Thus, a tall English girl who “speaks French very well” (page 38) looks at the narrator sitting in a café and exclaims, “Et qu’est-ce qu’elle fout ici, maintenant?” (page 39). The dictionaries, even supposedly modern ones, are coy but this could be translated as, “What the fuck is she doing here, now?”, the fout being in the same register as that in the common expression, Foutez-nous la paix! [Fuck off and leave us alone!]. Things change over time, and in the 1930s, maybe less forceful translations would be in order: What the hell is she doing …? Piss off.../Clear off … Rhys does not translate but instead writes, half a page later, “But what language! Considering the general get-up what you should have said was, ‘Qu’est-ce qu’elle fiche ici?’ Considering the general get-up, surely that’s what you should have said. What language, what language! What would Debenham & Freebody say, and what Harvey Nichols?”
But nothing has been translated at this point; the reader may be able to work out that ficher is less coarse / vulgar/ offensive than fouter but even though “Qu’est-ce qu’ elle fiche ici?” could have been glossed as, say, “What on earth is she doing here?” without troubling the censor, it has not been done.
The narrator returns to the language issue at page 41 when she speculates that the girl said fout, “partly because she didn’t like the look of me and partly because she wanted to show how well she spoke French and partly because….” But though no translation has yet been provided, the narrator then pulls herself up for her obsessional behaviour, “…why get in a state about it? (page 41).
But the theme is continued at page 42, where she adds an implied thought to the original and at last provides a translation, but a censored one:

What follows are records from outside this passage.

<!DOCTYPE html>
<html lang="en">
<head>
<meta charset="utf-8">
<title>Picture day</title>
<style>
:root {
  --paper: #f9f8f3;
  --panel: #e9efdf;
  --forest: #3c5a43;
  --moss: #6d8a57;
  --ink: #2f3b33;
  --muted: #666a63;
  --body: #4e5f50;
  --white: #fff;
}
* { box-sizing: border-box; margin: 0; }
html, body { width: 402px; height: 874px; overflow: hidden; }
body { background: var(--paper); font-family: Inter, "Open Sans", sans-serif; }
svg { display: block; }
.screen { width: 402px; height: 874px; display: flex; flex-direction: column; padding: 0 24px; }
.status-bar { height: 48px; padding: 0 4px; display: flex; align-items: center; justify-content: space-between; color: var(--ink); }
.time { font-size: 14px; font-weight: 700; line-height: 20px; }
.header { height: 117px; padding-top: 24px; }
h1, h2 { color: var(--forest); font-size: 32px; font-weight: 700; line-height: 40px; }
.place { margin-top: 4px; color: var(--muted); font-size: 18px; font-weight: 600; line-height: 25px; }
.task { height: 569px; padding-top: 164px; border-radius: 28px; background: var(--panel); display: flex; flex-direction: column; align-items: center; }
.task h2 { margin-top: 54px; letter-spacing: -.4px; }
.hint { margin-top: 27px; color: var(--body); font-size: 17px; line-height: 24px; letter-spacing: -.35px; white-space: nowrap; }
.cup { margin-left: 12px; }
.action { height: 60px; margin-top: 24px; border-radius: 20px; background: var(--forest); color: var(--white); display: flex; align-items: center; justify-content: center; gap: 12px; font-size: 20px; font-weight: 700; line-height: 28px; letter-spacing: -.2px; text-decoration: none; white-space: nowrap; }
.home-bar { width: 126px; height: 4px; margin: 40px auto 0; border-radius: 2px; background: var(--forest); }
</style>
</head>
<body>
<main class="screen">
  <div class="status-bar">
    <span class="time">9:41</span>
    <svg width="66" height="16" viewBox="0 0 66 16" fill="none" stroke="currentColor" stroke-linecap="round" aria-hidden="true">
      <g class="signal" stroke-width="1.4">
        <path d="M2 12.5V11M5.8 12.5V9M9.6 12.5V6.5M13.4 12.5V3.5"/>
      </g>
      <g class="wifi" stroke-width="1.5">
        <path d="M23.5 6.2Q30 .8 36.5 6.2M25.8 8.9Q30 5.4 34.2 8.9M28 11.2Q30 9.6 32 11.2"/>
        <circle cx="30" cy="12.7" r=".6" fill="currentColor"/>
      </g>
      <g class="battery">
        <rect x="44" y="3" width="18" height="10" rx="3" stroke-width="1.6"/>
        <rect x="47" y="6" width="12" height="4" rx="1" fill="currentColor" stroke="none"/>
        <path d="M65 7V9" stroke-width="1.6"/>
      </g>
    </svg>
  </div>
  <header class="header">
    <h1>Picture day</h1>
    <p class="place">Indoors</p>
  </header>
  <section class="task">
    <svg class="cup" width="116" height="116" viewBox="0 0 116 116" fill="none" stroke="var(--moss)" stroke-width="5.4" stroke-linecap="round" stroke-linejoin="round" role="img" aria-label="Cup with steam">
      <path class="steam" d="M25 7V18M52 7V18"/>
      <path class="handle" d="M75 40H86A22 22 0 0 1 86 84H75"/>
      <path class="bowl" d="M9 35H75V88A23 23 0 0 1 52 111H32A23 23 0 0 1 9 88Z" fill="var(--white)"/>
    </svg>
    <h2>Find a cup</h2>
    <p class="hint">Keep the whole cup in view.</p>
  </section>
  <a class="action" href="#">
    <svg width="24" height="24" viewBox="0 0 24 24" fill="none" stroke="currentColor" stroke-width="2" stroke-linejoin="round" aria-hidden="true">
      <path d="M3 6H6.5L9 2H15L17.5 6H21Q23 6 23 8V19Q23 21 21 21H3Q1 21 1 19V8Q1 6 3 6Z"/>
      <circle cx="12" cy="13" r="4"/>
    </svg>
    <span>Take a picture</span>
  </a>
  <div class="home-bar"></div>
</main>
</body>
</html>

“Qu’est-ce qu’elle fout ici, la vieille? What the devil (translating it politely) is she doing here, that old woman? …. I quite agree….I am asking myself all the time what the devil I am doing here”
That’s at top of page 42; bottom of page 43 the theme is again reprised:
“Now it’s getting dark. Now the gates are shutting. (Qu’est-ce qu’elle fout ici, la vieille?)”
The play with language then shifts at pages 44 -47 to simple repetitions in the key of Shakespeare. She starts with a half-allusion (“tomorrow, tomorrow…”) and then runs through “Back, back, back…”, “Hours and hours and hours”, “Courage, courage”, “Jesus, Jesus….Mother, Mother”, “Chloroform, chloroform”, “Back, back, back …” and several more.
But fouter / ficher gets another outing at page 53, when a male acquaintance describes a friend he wants her to meet and sums up in untranslated French, “Mais au fond, vous savez, il s’en fiche de tout, il s’en fiche de tout le monde”. And the narrator then takes one line to comment, “He sounds fine” which in the context of all that has gone before ought to raise a smile.
“The damned room, grinning at me. The clock ticking. Qu’est-ce qu’elle fout ici, la vieille?”
Microsoft has had a field day with green and red squiggles all over this. I guess it struggles with many novelists. They do things differently.